How did bad come to mean good? Why is Shakespeare so hard to understand? Is there anything good about "like" and "you know?" Author and professor John McWhorter of Columbia University talks with EconTalk host Russ Roberts about the unplanned ways that English speakers create English, an example of emergent order. Topics discussed include how words get short (but not too short), the demand for vividness in language, and why Shakespeare is so hard to understand.
Tagged with “linguistics” (98)
John McWhorter on the Evolution of Language and Words on the Move | EconTalk | Library of Economics and Liberty
Inside the OED: can the world’s biggest dictionary survive the internet? — podcast | News | The Guardian
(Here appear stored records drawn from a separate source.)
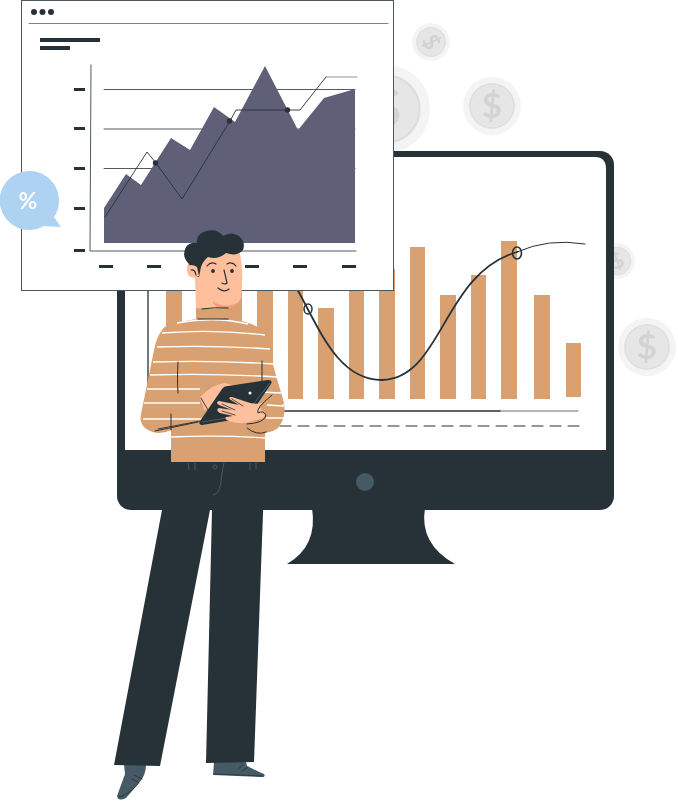
<!DOCTYPE html>
<html lang="en">
<head>
<meta charset="utf-8">
<title>Business analytics illustration</title>
<style>
:root {
  --ink: #263238;
  --steel: #455a64;
  --tan: #d9a172;
  --plum: #5f6078;
  --sky: #aed2f2;
  --skin: #ffbf9d;
  --skin-shade: #f59a72;
  --coin-rim: #f4f4f4;
  --coin-face: #e6e6e6;
  --coin-mark: #d3d3d3;
  --paper: #fff;
}
html, body { margin: 0; background: var(--paper); overflow: hidden; }
svg { display: block; }
text { font-family: Lato, "Open Sans", sans-serif; font-weight: 700; text-anchor: middle; }
.ink { fill: var(--ink); }
.steel { fill: var(--steel); }
.tan { fill: var(--tan); }
.skin { fill: var(--skin); }
.paper { fill: var(--paper); }
.plum { fill: var(--plum); }
.sky { fill: var(--sky); }
.line { fill: none; stroke: var(--ink); stroke-linecap: round; stroke-linejoin: round; }
.stripe { fill: none; stroke: var(--paper); stroke-width: 1.3; }
.coin-rim { fill: var(--coin-rim); }
.coin-face { fill: var(--coin-face); }
.coin-edge { fill: none; stroke: #dcdcdc; }
.coin-mark { fill: var(--coin-mark); }
.percent { fill: var(--paper); font-size: 23px; }
</style>
</head>
<body>
<svg width="678" height="801" viewBox="0 0 678 801" role="img" aria-label="Man with a tablet standing before a monitor and a chart window">
  <defs>
    <g id="coin">
      <circle class="coin-rim" r="29"/>
      <circle class="coin-face" r="23"/>
      <circle class="coin-edge" r="22"/>
      <text class="coin-mark" y="12" font-size="35" font-weight="900">$</text>
    </g>
    <rect id="tick-y" class="ink" width="11" height="3"/>
    <rect id="tick-x" class="ink" width="14" height="3"/>
  </defs>

  <g id="coins">
    <use href="#coin" transform="translate(431 42) rotate(60) scale(.65)"/>
    <use href="#coin" transform="translate(492 106)"/>
    <use href="#coin" transform="translate(386 109) scale(1.52)"/>
    <use href="#coin" transform="translate(617 261) rotate(-25) scale(.62)"/>
    <use href="#coin" transform="translate(647 347)"/>
  </g>

  <g id="monitor">
    <path class="ink" d="M312 508Q318 546 287 564H455Q419 544 425 508Z"/>
    <rect class="ink" x="117" y="151" width="497" height="359" rx="14"/>
    <path class="paper" d="M125 450V157H595Q606 157 606 169V450Z"/>
    <circle class="steel" cx="365" cy="482" r="9"/>
    <g id="bar-chart">
      <g class="tan">
        <rect x="166" y="280" width="16" height="119"/>
        <rect x="196" y="280" width="16" height="119"/>
        <rect x="227" y="280" width="15" height="119"/>
        <rect x="257" y="280" width="16" height="119"/>
        <rect x="288" y="280" width="15" height="119"/>
        <rect x="318" y="308" width="16" height="91"/>
        <rect x="349" y="280" width="15" height="119"/>
        <rect x="379" y="269" width="16" height="130"/>
        <rect x="410" y="247" width="15" height="152"/>
        <rect x="440" y="295" width="16" height="104"/>
        <rect x="471" y="275" width="15" height="124"/>
        <rect x="501" y="241" width="16" height="158"/>
        <rect x="534" y="295" width="16" height="104"/>
        <rect x="566" y="343" width="15" height="54"/>
      </g>
      <path class="line" stroke-width="1.3" d="M148 290V411M148 411H500"/>
      <path class="line" stroke-width=".7" d="M500 411H578"/>
      <path class="line" stroke-width="1.2" stroke-dasharray="11 7" d="M280 426H585"/>
      <path class="line" stroke-width="1.8" d="M297 289C320 330 338 380 382 380C443 378 442 274 517 252"/>
      <path class="line" stroke-width="1" d="M517 252Q548 238 585 244"/>
      <ellipse class="line" stroke-width="1.5" cx="308" cy="309" rx="4" ry="5"/>
      <ellipse class="line" stroke-width="1.6" cx="517" cy="253" rx="4.5" ry="6"/>
    </g>
  </g>

  <g id="chart-window">
    <rect class="paper" x="21.500" y=".5" width="372" height="290" stroke="#4d565b" stroke-width="1"/>
    <path class="line" stroke-width=".6" d="M29 23.500H388"/>
    <g class="ink">
      <circle cx="34" cy="12" r="3"/>
      <circle cx="42.500" cy="12" r="3"/>
      <circle cx="51" cy="12" r="3"/>
      <rect x="40" y="38" width="60" height="4"/>
      <rect x="40" y="46" width="30" height="4"/>
    </g>
    <path class="line" stroke-width=".8" d="M91 65L90 251H356"/>
    <path class="line" stroke-width=".8" d="M104 89.500H355M104 129H355M104 168.500H355"/>
    <use href="#tick-y" x="74" y="88"/>
    <use href="#tick-y" x="74" y="127"/>
    <use href="#tick-y" x="74" y="167"/>
    <use href="#tick-y" x="74" y="207"/>
    <use href="#tick-y" x="74" y="249"/>
    <use href="#tick-x" x="99" y="265"/>
    <use href="#tick-x" x="147" y="265"/>
    <use href="#tick-x" x="196" y="265"/>
    <use href="#tick-x" x="245" y="265"/>
    <use href="#tick-x" x="293" y="265"/>
    <use href="#tick-x" x="342" y="265"/>
    <path class="plum" d="M104 243V208L126 174L141 185L171 138L190 150L214 107L235 122L265 66L298 130L324 98L355 89V243Z"/>
    <path class="line" stroke-width=".9" d="M105 217L147 152L156 163L182 199L230 121L236 110H300L326 77"/>
    <path class="line" stroke-width=".5" d="M326 77H357"/>
    <g class="ink">
      <circle cx="155.500" cy="163" r="2.700"/>
      <circle cx="229.500" cy="121" r="2.700"/>
      <circle cx="287.500" cy="110" r="2.700"/>
    </g>
  </g>

  <g id="percent-bubble">
    <path class="sky" d="M30 171A29.500 29.500 0 0 1 54 217L61 227L44 226A29.500 29.500 0 1 1 30 171Z"/>
    <text class="percent" x="28" y="209">%</text>
  </g>

  <g id="man">
    <g id="shoes">
      <path class="steel" d="M124 764L146 765Q146 775 139 783L126 798Q118 802 117 796L125 774Z"/>
      <path class="steel" d="M214 762H246L247 766Q257 771 264 774Q266 777 262 777L213 775Z"/>
      <path class="line" stroke-width=".8" d="M134 775L142 779M132 779L139 783M119 797Q128 795 138 784M238 769L243 765M242 771L248 767M214 774L263 776"/>
    </g>
    <g id="trousers">
      <path class="ink" d="M171 460H265L262 540L254 762L206 763L212 510H210L160 766L114 765L162 510Z"/>
      <path fill="none" stroke="#56636a" stroke-width=".8" d="M188 463L189 470M195 463V470M250 463V470M256 463V469M224 463C220 480 222 493 213 495M213 467A2 2 0 1 0 217 467A2 2 0 1 0 213 467"/>
    </g>
    <g id="sweater">
      <path class="tan" d="M196 308Q212 303 229 308V319Q249 321 261 329Q270 338 272 361Q276 376 283 399Q289 421 273 431L265 433V462H171V430Q157 437 145 428Q139 422 141 414L154 350Q158 330 169 324L196 319Z"/>
      <path class="stripe" d="M177 323Q214 316 248 324M162 333Q214 329 265 335M157 347Q214 345 270 349M153 362Q214 360 273 364M150 375Q214 373 277 377M147 389H200M260 392L281 393M144 403H200M266 404L284 405M143 419H202M267 416H285M171 437Q220 435 265 438"/>
      <path class="line" stroke-width="1" d="M178 362Q177 380 178 393M262 361V382M155 431L198 422M171 430V414M198 319H228"/>
    </g>
    <g id="head">
      <path class="skin" d="M192 258Q197 248 214 250L240 253Q244 273 241 298Q237 308 224 308Q212 309 211 309L196 308L195 278Q187 275 187 267Q188 261 194 263Z"/>
      <path fill="#f59a72" d="M212 301Q225 310 239 302Q233 309 221 308Q215 307 212 301Z"/>
      <path class="ink" d="M195 277L189 264Q181 256 186 247Q190 242 197 243Q196 234 206 231Q217 228 223 236Q231 231 239 236Q246 242 243 250Q237 257 226 253Q218 260 208 257Q203 261 201 267L199 277Z"/>
      <path class="skin" d="M199 276Q188 281 187 270Q189 262 197 267Z"/>
      <path class="line" stroke-width="1.200" d="M207 266Q211 261 216 264M227 264Q232 261 236 266M224 270L227 283Q225 285 222 283M218 288Q224 293 229 289M191 270Q195 269 196 275"/>
      <circle class="ink" cx="213" cy="271" r="1.900"/>
      <circle class="ink" cx="232" cy="271" r="1.900"/>
      <path class="line" stroke-width="1" d="M202 309Q214 307 228 308"/>
    </g>
    <g id="hands-and-tablet">
      <path class="skin" d="M200 397Q213 384 225 383L240 387L229 405L204 410Z"/>
      <path class="line" stroke-width=".9" d="M158 429L200 421M201 398L208 410"/>
      <path class="ink" d="M222 389Q224 386 228 386L268 380Q273 380 271 384L250 415Q248 418 244 418L202 425Q198 425 200 421Z"/>
      <path fill="none" stroke="#5b6a72" stroke-width=".8" d="M202 422L245 415L270 383"/>
      <circle cx="250" cy="393" r="1.500" fill="#fff"/>
      <path class="skin" d="M265 403Q254 405 247 402L232 397Q227 397 231 400L239 405L219 401Q215 402 219 405L232 410L219 408Q215 410 220 413L233 416L226 417Q224 419 229 421Q243 426 256 420L267 417Z"/>
      <path class="line" stroke-width=".8" d="M222 404L235 410M232 399L243 406M222 411L235 415"/>
      <path class="tan" d="M259 406Q270 397 280 398Q289 416 277 429Q262 436 247 428Q260 424 265 415Z"/>
      <path class="line" stroke-width="1" d="M272 395Q255 409 258 413Q263 410 266 415Q265 423 247 424M247 428Q257 436 266 432"/>
      <path class="stripe" d="M267 405L284 406M266 418H284"/>
    </g>
  </g>
</svg>
</body>
</html>
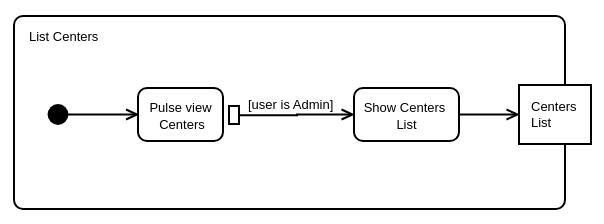
<!DOCTYPE html>
<html lang="en">
<head>
<meta charset="utf-8">
<title>List Centers activity diagram</title>
<style>
:root { --ink: #000; --paper: #fff; }
* { box-sizing: border-box; }
html, body { margin: 0; overflow: hidden; background: var(--paper); }
.diagram {
  position: relative; width: 604px; height: 224px; overflow: hidden;
  background: var(--paper); color: var(--ink);
  font: 13px/17px "Liberation Sans", Arial, sans-serif;
  white-space: nowrap;
}
.activity, .action, .pin, .output { position: absolute; border: 2px solid var(--ink); background: var(--paper); }
.activity { left: 13px; top: 15px; width: 553px; height: 195px; border-radius: 10px; }
.title, .guard { position: absolute; margin: 0; font-size: 13px; font-weight: 400; }
.title { left: 29px; top: 28px; }
.guard { left: 248px; top: 96px; }
.action {
  top: 87px; height: 55px; border-radius: 10px; padding-top: 3px;
  display: flex; align-items: center; justify-content: center; text-align: center;
}
.pulse { left: 137px; width: 87px; }
.pulse .second { padding-left: 3px; }
.show { left: 353px; width: 107px; padding-right: 4px; }
.show .second { padding-left: 4px; }
.second { display: block; }
.pin { left: 228px; top: 105px; width: 12px; height: 20px; }
.output { left: 518px; top: 84px; width: 74px; height: 61px; padding-left: 11px; display: flex; align-items: center; line-height: 16px; }
.flows { position: absolute; inset: 0; fill: none; stroke: var(--ink); stroke-width: 2; }
.start { fill: var(--ink); stroke: none; }
</style>
</head>
<body>
<main class="diagram">
  <section class="activity" aria-label="List Centers activity"></section>
  <h1 class="title">List Centers</h1>
  <div class="action pulse"><div>Pulse view<span class="second">Centers</span></div></div>
  <div class="pin"></div>
  <div class="action show"><div>Show Centers<span class="second">List</span></div></div>
  <div class="output"><div>Centers<span class="second">List</span></div></div>
  <svg class="flows" width="604" height="224" viewBox="0 0 604 224" aria-hidden="true">
    <defs>
      <path id="arrowhead" d="M-11-5 0 0-11 5"/>
    </defs>
    <circle class="start" cx="58" cy="114.5" r="10.4"/>
    <path d="M68 114.5H136"/>
    <use href="#arrowhead" x="137" y="114.5"/>
    <path d="M240 115.3H297V114.5H352"/>
    <use href="#arrowhead" x="352.5" y="114.5"/>
    <path d="M460 114.5H516"/>
    <use href="#arrowhead" x="517.5" y="114.5"/>
  </svg>
  <p class="guard">[user is Admin]</p>
</main>
</body>
</html>
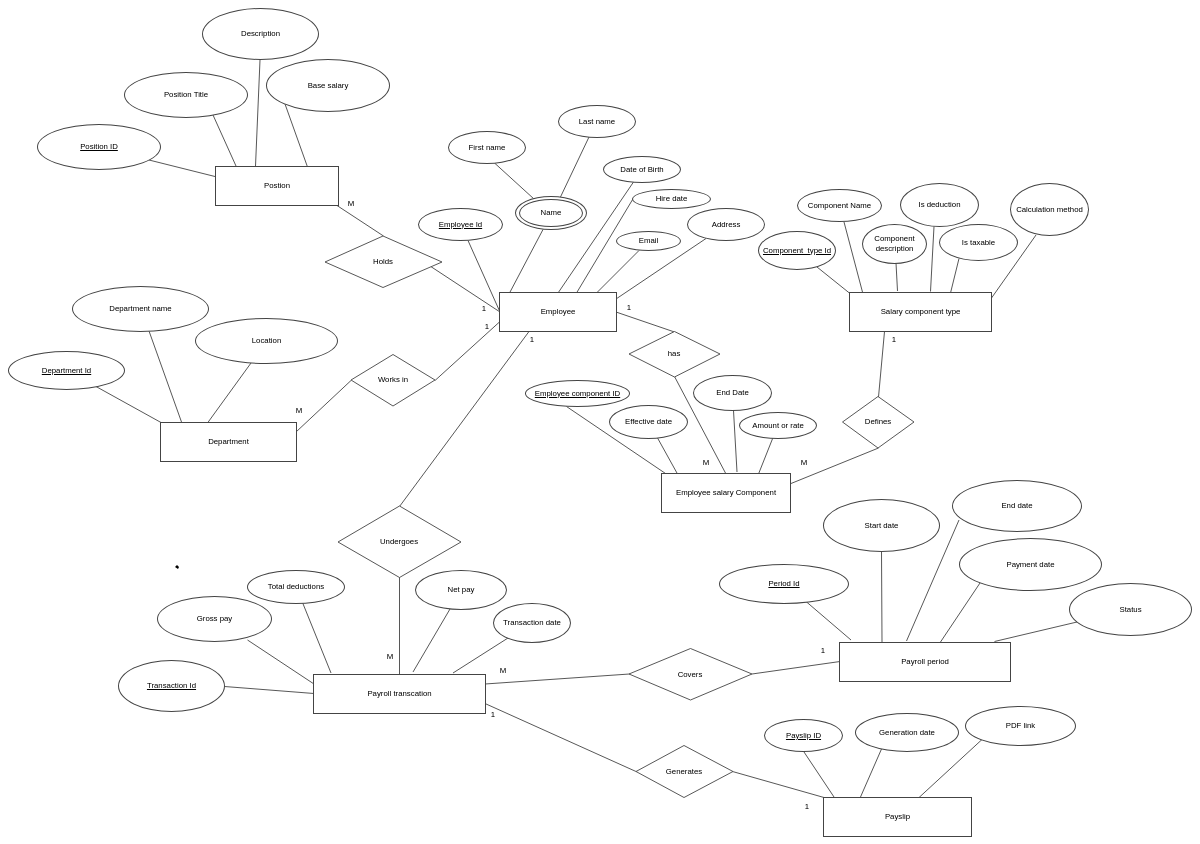
<!DOCTYPE html>
<html lang="en">
<head>
<meta charset="utf-8">
<title>Payroll entity relationship diagram</title>
<style>
:root { --paper: #fff; --ink: #000; --line: #444; }
* { box-sizing: border-box; }
html, body { margin: 0; overflow: hidden; background: var(--paper); }
.diagram {
  position: relative; width: 1200px; height: 844px; overflow: hidden;
  background: var(--paper); color: var(--ink);
  font: 7.8px/10px "Liberation Sans", Arial, sans-serif;
}
.links { position: absolute; inset: 0; fill: none; stroke: var(--line); stroke-width: .9; }
.links .mark { fill: var(--ink); stroke: none; }
.relations { fill: var(--paper); }
.entity, .attribute {
  position: absolute; left: var(--x); top: var(--y);
  width: calc(var(--w) + 1px); height: calc(var(--h) + 1px);
  display: flex; align-items: center; justify-content: center;
  text-align: center; white-space: nowrap;
  background: var(--paper); border: 1px solid var(--line);
}
.attribute { border-radius: 50%; }
.key { text-decoration: underline; }
.composite::after {
  content: ""; position: absolute; inset: 2px 3px;
  border: 1px solid var(--line); border-radius: 50%;
}
.relation, .cardinality {
  position: absolute; left: var(--x); top: var(--y);
  transform: translate(-50%, -50%); white-space: nowrap;
}
</style>
</head>
<body>
<main class="diagram">
<svg class="links" width="1200" height="844" viewBox="0 0 1200 844" aria-hidden="true">
  <g class="position-links">
    <path d="M260 60L255.500 166M213 115L236 166M285 104L307.500 167M149 160L215 176.500"/>
    <path d="M337 205.500L383.500 236M430 266L500 312"/>
  </g>
  <g class="department-links">
    <path d="M149 331L181.500 422M251 363L207.500 423M96 386.500L161 422.500"/>
    <path d="M296 432L351 380.500M435 380.500L500 321.500"/>
  </g>
  <g class="employee-links">
    <path d="M494.500 163L534 199M589 137L560 198M543 229.500L509 294M468 240.500L500 312"/>
    <path d="M633.500 182L558 293M633.500 198L576.500 293M639 250.500L596.500 293M706 238.500L616 299"/>
    <path d="M616 312L674.500 332M674.500 376.500L726 474M529 331.500L399.500 506.500M399.500 577V675"/>
  </g>
  <g class="component-links">
    <path d="M817 267L850 293.500M844 222L863 294M896 263L897.500 291M934 226.500L930.500 291.500M959 258.500L950.500 293M1036 235L991.500 298"/>
    <path d="M884.500 331.500L878.500 397M878.500 448L791 483.500"/>
    <path d="M566.500 406.500L667 474.500M657 437L677.500 474M733.500 410.500L737 472M773 437.500L758.500 474"/>
  </g>
  <g class="payroll-links">
    <path d="M302.500 602.500L331 673M247.500 640L314 684M224.500 686.500L314 693.500M450 609L413 672M508 638L453 673"/>
    <path d="M485 684L629.500 674M752 674L840 661.500M485 703.500L636 771.500M732.500 771.500L824 797.500"/>
    <path d="M881.500 551.500L882 642M959 520L906.500 641M980 583L940.500 642M806 601.500L851 640M1077 622L994.500 641.500"/>
    <path d="M804 752L834 797M881.500 749L860.500 797M982 739.500L918.500 798"/>
  </g>
  <g class="relations">
    <polygon points="383,236 442,262 383,287.500 325,262"/>
    <polygon points="393,354.500 435,380 393,406 351,380"/>
    <polygon points="674.500,331.500 720,354 674.500,377 629,354"/>
    <polygon points="878,396.500 914,422 878,448 842.500,422"/>
    <polygon points="399.500,506 461,542 399.500,577.500 338,542"/>
    <polygon points="690.500,648.500 752,674 690.500,700 629,674"/>
    <polygon points="684,745.500 733,771.500 684,797.500 636,771.500"/>
  </g>
  <polygon class="mark" points="175,567 177,565 179,567 178,569"/>
</svg>

<section aria-label="Position">
  <div class="entity" style="--x:215px;--y:166px;--w:123px;--h:39px">Postion</div>
  <div class="attribute" style="--x:202px;--y:8px;--w:116px;--h:51px">Description</div>
  <div class="attribute" style="--x:124px;--y:72px;--w:123px;--h:45px">Position Title</div>
  <div class="attribute" style="--x:266px;--y:59px;--w:123px;--h:52px">Base salary</div>
  <div class="attribute key" style="--x:37px;--y:124px;--w:123px;--h:45px">Position ID</div>
</section>

<section aria-label="Department">
  <div class="entity" style="--x:160px;--y:422px;--w:136px;--h:39px">Department</div>
  <div class="attribute" style="--x:72px;--y:286px;--w:136px;--h:45px">Department name</div>
  <div class="attribute" style="--x:195px;--y:318px;--w:142px;--h:45px">Location</div>
  <div class="attribute key" style="--x:8px;--y:351px;--w:116px;--h:38px">Department Id</div>
</section>

<section aria-label="Employee">
  <div class="entity" style="--x:499px;--y:292px;--w:117px;--h:39px">Employee</div>
  <div class="attribute" style="--x:448px;--y:131px;--w:77px;--h:32px">First name</div>
  <div class="attribute" style="--x:558px;--y:105px;--w:77px;--h:32px">Last name</div>
  <div class="attribute composite" style="--x:515px;--y:196px;--w:71px;--h:33px">Name</div>
  <div class="attribute key" style="--x:418px;--y:208px;--w:84px;--h:32px">Employee Id</div>
  <div class="attribute" style="--x:603px;--y:156px;--w:77px;--h:26px">Date of Birth</div>
  <div class="attribute" style="--x:632px;--y:189px;--w:78px;--h:19px">Hire date</div>
  <div class="attribute" style="--x:616px;--y:231px;--w:64px;--h:19px">Email</div>
  <div class="attribute" style="--x:687px;--y:208px;--w:77px;--h:32px">Address</div>
</section>

<section aria-label="Salary component type">
  <div class="entity" style="--x:849px;--y:292px;--w:142px;--h:39px">Salary component type</div>
  <div class="attribute" style="--x:797px;--y:189px;--w:84px;--h:32px">Component Name</div>
  <div class="attribute key" style="--x:758px;--y:231px;--w:77px;--h:38px">Component_type Id</div>
  <div class="attribute" style="--x:862px;--y:224px;--w:64px;--h:39px">Component<br>description</div>
  <div class="attribute" style="--x:900px;--y:183px;--w:78px;--h:43px">Is deduction</div>
  <div class="attribute" style="--x:939px;--y:224px;--w:78px;--h:36px">Is taxable</div>
  <div class="attribute" style="--x:1010px;--y:183px;--w:78px;--h:52px">Calculation method</div>
</section>

<section aria-label="Employee salary component">
  <div class="entity" style="--x:661px;--y:473px;--w:129px;--h:39px">Employee salary Component</div>
  <div class="attribute key" style="--x:525px;--y:380px;--w:104px;--h:26px">Employee component ID</div>
  <div class="attribute" style="--x:609px;--y:405px;--w:78px;--h:33px">Effective date</div>
  <div class="attribute" style="--x:693px;--y:375px;--w:78px;--h:35px">End Date</div>
  <div class="attribute" style="--x:739px;--y:412px;--w:77px;--h:26px">Amount or rate</div>
</section>

<section aria-label="Payroll transaction">
  <div class="entity" style="--x:313px;--y:674px;--w:172px;--h:39px">Payroll transcation</div>
  <div class="attribute" style="--x:247px;--y:570px;--w:97px;--h:33px">Total deductions</div>
  <div class="attribute" style="--x:157px;--y:596px;--w:114px;--h:45px">Gross pay</div>
  <div class="attribute key" style="--x:118px;--y:660px;--w:106px;--h:51px">Transaction Id</div>
  <div class="attribute" style="--x:415px;--y:570px;--w:91px;--h:39px">Net pay</div>
  <div class="attribute" style="--x:493px;--y:603px;--w:77px;--h:39px">Transaction date</div>
</section>

<section aria-label="Payroll period">
  <div class="entity" style="--x:839px;--y:642px;--w:171px;--h:39px">Payroll period</div>
  <div class="attribute key" style="--x:719px;--y:564px;--w:129px;--h:39px">Period Id</div>
  <div class="attribute" style="--x:823px;--y:499px;--w:116px;--h:52px">Start date</div>
  <div class="attribute" style="--x:952px;--y:480px;--w:129px;--h:51px">End date</div>
  <div class="attribute" style="--x:959px;--y:538px;--w:142px;--h:52px">Payment date</div>
  <div class="attribute" style="--x:1069px;--y:583px;--w:122px;--h:52px">Status</div>
</section>

<section aria-label="Payslip">
  <div class="entity" style="--x:823px;--y:797px;--w:148px;--h:39px">Payslip</div>
  <div class="attribute key" style="--x:764px;--y:719px;--w:78px;--h:32px">Payslip ID</div>
  <div class="attribute" style="--x:855px;--y:713px;--w:103px;--h:38px">Generation date</div>
  <div class="attribute" style="--x:965px;--y:706px;--w:110px;--h:39px">PDF link</div>
</section>

<section aria-label="Relationships">
  <span class="relation" style="--x:383px;--y:262px">Holds</span>
  <span class="relation" style="--x:393px;--y:380px">Works in</span>
  <span class="relation" style="--x:674px;--y:354px">has</span>
  <span class="relation" style="--x:878px;--y:422px">Defines</span>
  <span class="relation" style="--x:399px;--y:542px">Undergoes</span>
  <span class="relation" style="--x:690px;--y:675px">Covers</span>
  <span class="relation" style="--x:684px;--y:772px">Generates</span>
</section>

<section aria-label="Cardinalities">
  <span class="cardinality" style="--x:351px;--y:204px">M</span>
  <span class="cardinality" style="--x:484px;--y:309px">1</span>
  <span class="cardinality" style="--x:487px;--y:327px">1</span>
  <span class="cardinality" style="--x:532px;--y:340px">1</span>
  <span class="cardinality" style="--x:629px;--y:308px">1</span>
  <span class="cardinality" style="--x:299px;--y:411px">M</span>
  <span class="cardinality" style="--x:894px;--y:340px">1</span>
  <span class="cardinality" style="--x:706px;--y:463px">M</span>
  <span class="cardinality" style="--x:804px;--y:463px">M</span>
  <span class="cardinality" style="--x:390px;--y:657px">M</span>
  <span class="cardinality" style="--x:503px;--y:671px">M</span>
  <span class="cardinality" style="--x:493px;--y:715px">1</span>
  <span class="cardinality" style="--x:823px;--y:651px">1</span>
  <span class="cardinality" style="--x:807px;--y:807px">1</span>
</section>
</main>
</body>
</html>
For centuries, lexicographers have attempted to capture the entire English language. Technology might soon turn this dream into reality â—but will it spell the end for dictionaries?
The really big questions.
Steven Pinker is a professor in the Department of Psychology at Harvard University. He conducts research on language and cognition and has authored ten books, including: The Language Instinct How the Mind Works The Blank Slate The Stuff of Thought The Better Angels of Our Nature and most recently, The Sense of Style: The Thinking Person’s Guide to Writing in the 21st Century.
The Stuff of Thought full video: https://www.youtube.com/watch?v=hBpetDxIEMU
Deciphering the mysterious encyclopedia known as the Codex Seraphinianus | Public Radio International
This week, The World in Words podcast tries to figure out how an illegible book with no clear meaning became something of a classic.
It works so hard, for so little recognition.
Part two of our oral fixation: How to talk to your doctor, marine regurgitations, and texting. The panel:
Frank Delaney, novelist, podcast host, and “the world’s most eloquent man.” May or may not have had untoward interactions with a horse.
John McWhorter, Columbia University linguist and host of the Lexicon Valley podcast. Working on his 20th book.
Mehmet Oz, better known as Dr. Oz, Columbia professor of surgery and TV host; knows how to treat his own bee stings.
A phrase with roots in Ancient Rome has confounded English speakers for centuries.
Mike Vuolo and Bob Garfield discuss the etymology and history of the phrase with a grain of salt with Wall Street Journal language columnist Ben Zimmer
Aliens have landed on Earth. Where do they come from, and what do they want? Finding the answer depends on the combined skills of linguist Louise Banks (Amy Adams) and physicist Ian Donnelly (Jeremy Renner). In a story that spans the personal to the planetary, how much does Arrival get right? Xenolinguist Sheri Wells-Jensen and Doug Vakoch of METI (Messaging Extraterrestrial Intelligence) International discuss.
The biggest idea in linguistics is back on the table.
Is there such a thing as the Universal Grammar? Do you have to have a human brain to learn language, or is learning a language just like learning anything else? And are one man’s insights into Amazonian languages sufficient to demolish this theoretical edifice?
Linguists Dan Everett and Lynne Murphy talk to Daniel, Ben, and Kylie on this episode of Talk the Talk.
Page 1 of 10Older